The city of Al-Tira

The city of Al-Tira is located in the central district of Israel and is one of the settlements in the "Triangle" area near and along Highway 6 and the ‘separation’ fence that accommodates a large concentration of Arab-Israelis.

Administratively, the city belongs to the Sharon sub-district of the Central District of Israel. Al-Tira Municipality, which was declared a city in 1991, has a population of 27,100 residents right to 2020, the majority of whom are Sunni Muslim Arabs. Adv. Maamun Abd Elhai has been the city's mayor since 2008.

In 1945, the settlement had about 3,180 inhabitants and was one of the largest villages in the area. After 1948 and especially since the 1960s, the settlement grew and developed at a rapid pace, initially from the municipal status of a local council to the status of a city in 1991. At the same time, numerous commercial utilities and various services were developed.

Today, the city's population is about 27,000, with an annual growth rate of 2%. The city is ranked 4 out of 10, in the socio-economic ranking; it has jurisdiction over 11,900 dunams; and its population density is 2,156 persons per square kilometer.

Although most of the residents work outside the city, there is a lot of commercial activity throughout the week, and on Saturdays there is a popular market in the city to which many people come from all over the country.

Since 2001, Al-Tira is a twin city of city of Burg, Germany.

The authorities neighboring the city are:

  1. The Southern Sharon Regional Council from the southwest, south to northeast;
  2. The Lev Hasharon Regional Council from the southwest to the north;
  3. The city of Taibeh on its northeastern side;
  4. The Kochav Yair-Tzur Yigal Local Council on the east.

The city's current master plan was approved in 2017 and its goals are:

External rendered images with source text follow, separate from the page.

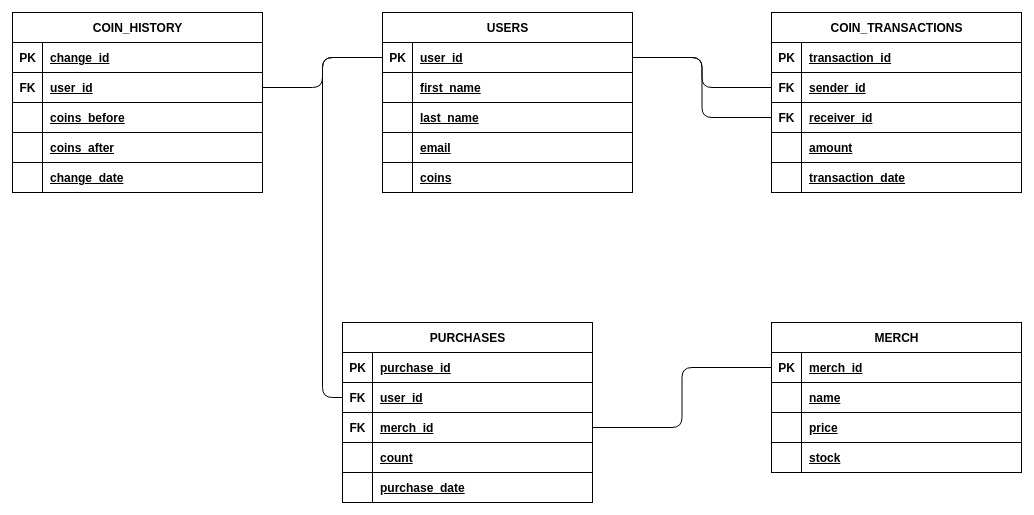
<!DOCTYPE html>
<html lang="en">
<head>
<meta charset="utf-8">
<title>Coin shop database schema</title>
<style>
  :root {
    --ink: #000;
    --paper: #fff;
    --row: 30px;
  }
  * { box-sizing: border-box; margin: 0; padding: 0; }
  body { background: var(--paper); overflow: hidden; }
  .diagram {
    position: relative;
    width: 1034px;
    height: 515px;
    overflow: hidden;
    background: var(--paper);
    color: var(--ink);
    font: bold 12px/29px "Liberation Sans", Arial, sans-serif;
  }
  .relations { position: absolute; inset: 0; }
  .relations path { fill: none; stroke: var(--ink); stroke-width: 1; }

  .entity {
    position: absolute;
    width: 251px;
    border: 1px solid var(--ink);
    background: var(--paper);
  }
  .entity h2 { height: 29px; font: inherit; text-align: center; padding-top: 1px; }
  .entity ul { list-style: none; }
  .entity li {
    display: flex;
    height: var(--row);
    border-top: 1px solid var(--ink);
  }
  .key {
    flex: 0 0 30px;
    border-right: 1px solid var(--ink);
    padding-top: 1px;
    text-align: center;
  }
  .field { padding: 1px 0 0 7px; text-decoration: underline; }

  .coin-history { left: 12px; top: 12px; }
  .users { left: 382px; top: 12px; }
  .coin-transactions { left: 771px; top: 12px; }
  .purchases { left: 342px; top: 322px; }
  .merch { left: 771px; top: 322px; }
</style>
</head>
<body>
<main class="diagram">
  <svg class="relations" width="1034" height="515" viewBox="0 0 1034 515" aria-hidden="true">
    <path class="users-to-history" d="M382 57.5H332.5Q322.5 57.5 322.5 67.5V77.5Q322.5 87.5 312.5 87.5H263"/>
    <path class="users-to-purchases" d="M382 57.5H332.5Q322.5 57.5 322.5 67.5V387.5Q322.5 397.5 332.5 397.5H342"/>
    <path class="users-to-sender" d="M633 57.5H692Q702 57.5 702 67.5V77.5Q702 87.5 712 87.5H771"/>
    <path class="users-to-receiver" d="M633 57.5H692Q702 57.5 702 67.5V107.5Q702 117.5 712 117.5H771"/>
    <path class="purchases-to-merch" d="M593 427.5H672Q682 427.5 682 417.5V377.5Q682 367.5 692 367.5H771"/>
  </svg>

  <section class="entity coin-history">
    <h2>COIN_HISTORY</h2>
    <ul>
      <li><span class="key">PK</span><span class="field">change_id</span></li>
      <li><span class="key">FK</span><span class="field">user_id</span></li>
      <li><span class="key"></span><span class="field">coins_before</span></li>
      <li><span class="key"></span><span class="field">coins_after</span></li>
      <li><span class="key"></span><span class="field">change_date</span></li>
    </ul>
  </section>

  <section class="entity users">
    <h2>USERS</h2>
    <ul>
      <li><span class="key">PK</span><span class="field">user_id</span></li>
      <li><span class="key"></span><span class="field">first_name</span></li>
      <li><span class="key"></span><span class="field">last_name</span></li>
      <li><span class="key"></span><span class="field">email</span></li>
      <li><span class="key"></span><span class="field">coins</span></li>
    </ul>
  </section>

  <section class="entity coin-transactions">
    <h2>COIN_TRANSACTIONS</h2>
    <ul>
      <li><span class="key">PK</span><span class="field">transaction_id</span></li>
      <li><span class="key">FK</span><span class="field">sender_id</span></li>
      <li><span class="key">FK</span><span class="field">receiver_id</span></li>
      <li><span class="key"></span><span class="field">amount</span></li>
      <li><span class="key"></span><span class="field">transaction_date</span></li>
    </ul>
  </section>

  <section class="entity purchases">
    <h2>PURCHASES</h2>
    <ul>
      <li><span class="key">PK</span><span class="field">purchase_id</span></li>
      <li><span class="key">FK</span><span class="field">user_id</span></li>
      <li><span class="key">FK</span><span class="field">merch_id</span></li>
      <li><span class="key"></span><span class="field">count</span></li>
      <li><span class="key"></span><span class="field">purchase_date</span></li>
    </ul>
  </section>

  <section class="entity merch">
    <h2>MERCH</h2>
    <ul>
      <li><span class="key">PK</span><span class="field">merch_id</span></li>
      <li><span class="key"></span><span class="field">name</span></li>
      <li><span class="key"></span><span class="field">price</span></li>
      <li><span class="key"></span><span class="field">stock</span></li>
    </ul>
  </section>
</main>
</body>
</html>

  1. Preparation of a comprehensive master plan for the city and the determination of a planning policy that will direct its development while creating solutions for the needs of the city and its residents, promoting well-being, and providing high-level services.
  2. Defining a suitable program for comprehensive planning for the city of approximately 38,000 residents in 2030, including determination of areas for the development of housing, commercial trade, and public areas.
  3. Expansion/completion of roads and a traffic system that integrates with the regional road and rail system, including a public transportation center and a train station.
  4. Defining valuable open spaces, including anchoring the importance of the agricultural areas surrounding the city.
  5. Providing a basis for the development of an infrastructure worthy of the city, including that for traffic, drainage, water, sewage, gas, and electricity.
  6. Determining a policy for detailed planning guidelines that will allow for the optimal implementation of the proposed plan.